She said from November 1 only people who have received both doses of the Covid-19 vaccine will be able to enter the firm's Auckland and Wellington offices.
"We recently conducted a survey of all our partners and staff on an anonymous basis and the feedback was clear – the vast majority of our people [98 per cent] are intending to get fully vaccinated, many are concerned about unvaccinated people being in our office and a number of people live with or come into contact with people who are considered vulnerable," Avenell said in a statement.
She added the board and partners "strongly support vaccination" to help New Zealand progress towards reducing the risk of Covid-19 in the community and living in a safer, more open environment and economy.
"We also acknowledge that there are some people [in our firm and the wider community] who are currently uncertain about vaccination, do not wish to get vaccinated, or are not able to get vaccinated for medical reasons.
"We respect the rights of people to choose whether or not to vaccinate.

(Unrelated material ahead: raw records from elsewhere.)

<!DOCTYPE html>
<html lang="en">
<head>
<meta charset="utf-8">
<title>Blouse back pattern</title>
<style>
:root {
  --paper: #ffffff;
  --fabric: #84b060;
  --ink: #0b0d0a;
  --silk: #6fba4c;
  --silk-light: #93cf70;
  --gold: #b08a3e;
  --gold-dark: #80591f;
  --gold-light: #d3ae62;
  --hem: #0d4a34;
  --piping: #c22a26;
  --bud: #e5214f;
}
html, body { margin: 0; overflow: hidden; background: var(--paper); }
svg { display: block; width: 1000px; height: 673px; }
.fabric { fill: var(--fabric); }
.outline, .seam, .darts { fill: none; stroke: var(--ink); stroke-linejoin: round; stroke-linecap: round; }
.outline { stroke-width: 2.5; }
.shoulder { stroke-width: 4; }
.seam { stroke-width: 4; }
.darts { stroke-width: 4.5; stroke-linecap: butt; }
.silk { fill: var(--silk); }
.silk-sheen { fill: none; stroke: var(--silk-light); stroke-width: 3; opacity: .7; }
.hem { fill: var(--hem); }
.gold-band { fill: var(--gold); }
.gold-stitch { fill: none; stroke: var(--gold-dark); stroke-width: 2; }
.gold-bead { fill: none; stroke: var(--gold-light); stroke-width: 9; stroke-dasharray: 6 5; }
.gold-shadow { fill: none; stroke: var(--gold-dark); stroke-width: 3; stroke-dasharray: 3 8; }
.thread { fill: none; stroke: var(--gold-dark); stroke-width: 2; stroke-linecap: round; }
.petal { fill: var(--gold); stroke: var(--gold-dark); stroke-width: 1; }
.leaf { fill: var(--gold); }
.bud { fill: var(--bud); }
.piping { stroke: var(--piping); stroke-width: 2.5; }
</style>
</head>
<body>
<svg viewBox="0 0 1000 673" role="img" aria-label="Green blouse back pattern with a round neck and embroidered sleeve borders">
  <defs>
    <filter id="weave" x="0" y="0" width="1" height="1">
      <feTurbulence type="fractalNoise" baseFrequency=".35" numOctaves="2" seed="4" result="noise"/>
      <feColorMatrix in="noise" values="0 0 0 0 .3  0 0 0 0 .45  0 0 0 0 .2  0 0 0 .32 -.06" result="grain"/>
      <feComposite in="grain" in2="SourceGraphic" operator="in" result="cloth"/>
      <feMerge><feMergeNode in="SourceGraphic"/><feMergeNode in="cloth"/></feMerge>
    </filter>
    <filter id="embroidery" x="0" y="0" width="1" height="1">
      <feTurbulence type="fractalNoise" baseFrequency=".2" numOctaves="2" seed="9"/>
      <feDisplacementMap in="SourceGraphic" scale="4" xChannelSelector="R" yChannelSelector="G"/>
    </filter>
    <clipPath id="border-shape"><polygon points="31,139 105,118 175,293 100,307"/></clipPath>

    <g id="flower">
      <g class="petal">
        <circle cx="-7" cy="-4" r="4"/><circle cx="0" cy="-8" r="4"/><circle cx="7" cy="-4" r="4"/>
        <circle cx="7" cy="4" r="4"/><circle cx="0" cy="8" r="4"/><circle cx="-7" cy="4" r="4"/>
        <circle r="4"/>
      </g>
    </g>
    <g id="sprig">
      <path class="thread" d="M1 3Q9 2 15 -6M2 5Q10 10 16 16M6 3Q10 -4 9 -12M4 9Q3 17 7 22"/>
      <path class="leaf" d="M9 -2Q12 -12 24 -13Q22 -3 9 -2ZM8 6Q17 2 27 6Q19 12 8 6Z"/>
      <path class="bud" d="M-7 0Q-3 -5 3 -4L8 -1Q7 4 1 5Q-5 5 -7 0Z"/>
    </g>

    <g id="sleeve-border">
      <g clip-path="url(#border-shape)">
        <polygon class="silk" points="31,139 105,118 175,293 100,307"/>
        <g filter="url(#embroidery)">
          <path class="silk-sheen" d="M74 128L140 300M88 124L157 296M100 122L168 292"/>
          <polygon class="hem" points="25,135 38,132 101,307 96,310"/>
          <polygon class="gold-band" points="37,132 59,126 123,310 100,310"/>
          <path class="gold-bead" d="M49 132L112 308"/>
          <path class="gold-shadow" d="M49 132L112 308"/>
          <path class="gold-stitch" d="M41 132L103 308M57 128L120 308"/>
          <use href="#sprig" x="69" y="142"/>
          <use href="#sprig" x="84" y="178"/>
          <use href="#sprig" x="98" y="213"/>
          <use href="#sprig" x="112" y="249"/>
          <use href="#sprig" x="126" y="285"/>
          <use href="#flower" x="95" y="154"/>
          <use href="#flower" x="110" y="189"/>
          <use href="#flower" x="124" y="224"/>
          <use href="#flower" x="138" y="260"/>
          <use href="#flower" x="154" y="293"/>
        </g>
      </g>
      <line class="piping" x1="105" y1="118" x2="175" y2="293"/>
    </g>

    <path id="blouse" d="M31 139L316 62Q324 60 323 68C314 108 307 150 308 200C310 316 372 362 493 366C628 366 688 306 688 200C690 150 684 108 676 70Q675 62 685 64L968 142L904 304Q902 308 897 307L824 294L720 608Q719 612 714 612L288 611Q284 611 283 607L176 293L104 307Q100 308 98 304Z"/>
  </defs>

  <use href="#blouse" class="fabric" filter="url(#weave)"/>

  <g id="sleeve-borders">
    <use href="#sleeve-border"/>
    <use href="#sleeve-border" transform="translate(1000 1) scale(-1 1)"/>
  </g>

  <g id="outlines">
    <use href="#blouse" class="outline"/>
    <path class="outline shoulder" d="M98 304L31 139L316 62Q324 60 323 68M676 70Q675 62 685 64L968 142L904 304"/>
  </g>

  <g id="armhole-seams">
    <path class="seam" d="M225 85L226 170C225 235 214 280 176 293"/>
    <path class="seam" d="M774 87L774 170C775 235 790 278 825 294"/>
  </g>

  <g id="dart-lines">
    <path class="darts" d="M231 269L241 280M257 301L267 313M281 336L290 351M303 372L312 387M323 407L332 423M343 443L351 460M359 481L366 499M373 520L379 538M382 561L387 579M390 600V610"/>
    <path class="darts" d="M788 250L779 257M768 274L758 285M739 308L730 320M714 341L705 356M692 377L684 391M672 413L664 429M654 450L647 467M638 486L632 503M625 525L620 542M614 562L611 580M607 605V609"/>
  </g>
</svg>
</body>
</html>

Therefore we want to encourage people to advise us of their vaccination status before they enter our offices, so we are able to proactively manage any potential risks for all concerned."
Avenell said the firm was also mindful that this is new territory for New Zealand and Government guidelines are adapting and changing regularly as the pandemic develops.
Russell McVeagh confirmed to the Herald the policy applies to all staff and visitors to the office, including contractors and suppliers.
In Australia, Westpac and the Commonwealth Bank have mandated Covid-19 vaccination for its staff, which the ABC reported would affect about 76,000 workers across the country.
Commonwealth Bank's New Zealand subsidiary ASB said in a statement it is encouraging staff to get vaccinated and ensuring its people have the necessary flexibility and information to do so.
A Westpac NZ spokesperson said the bank in Aotearoa is considering "a range of options" and in the meantime is "very focused on encouraging our employees to get vaccinated and providing them with the information and support they need."
From February next year, Air NZ said all international passengers will need to be fully vaccinated, but the airline is yet to decide about domestic passengers.
Legal experts spoken to by the Herald have said employers must carry out a thorough health and safety assessment and consult staff before implementing a vaccination mandate for its business.
This should determine which roles are high-risk, taking into account the likely exposure, as a part of their role, to Covid-19 and the likely risk to those around them, such as vulnerable or high-risk customers.
The Government this week announced a mandatory vaccination order for hundreds of thousands of health and education workers.
Other roles mandated by Government order requiring vaccination include managed isolation and quarantine (MIQ) facilities and other isolation facilities; affected seaports; the airside area and some other higher-risk work at affected airports; and accommodation services where specified aircrew members are self-isolating.
The Government is still considering whether a person's vaccination status will be needed to be shown to enter hospitality venues, but has said it will be required for large scale events such as summer festivals.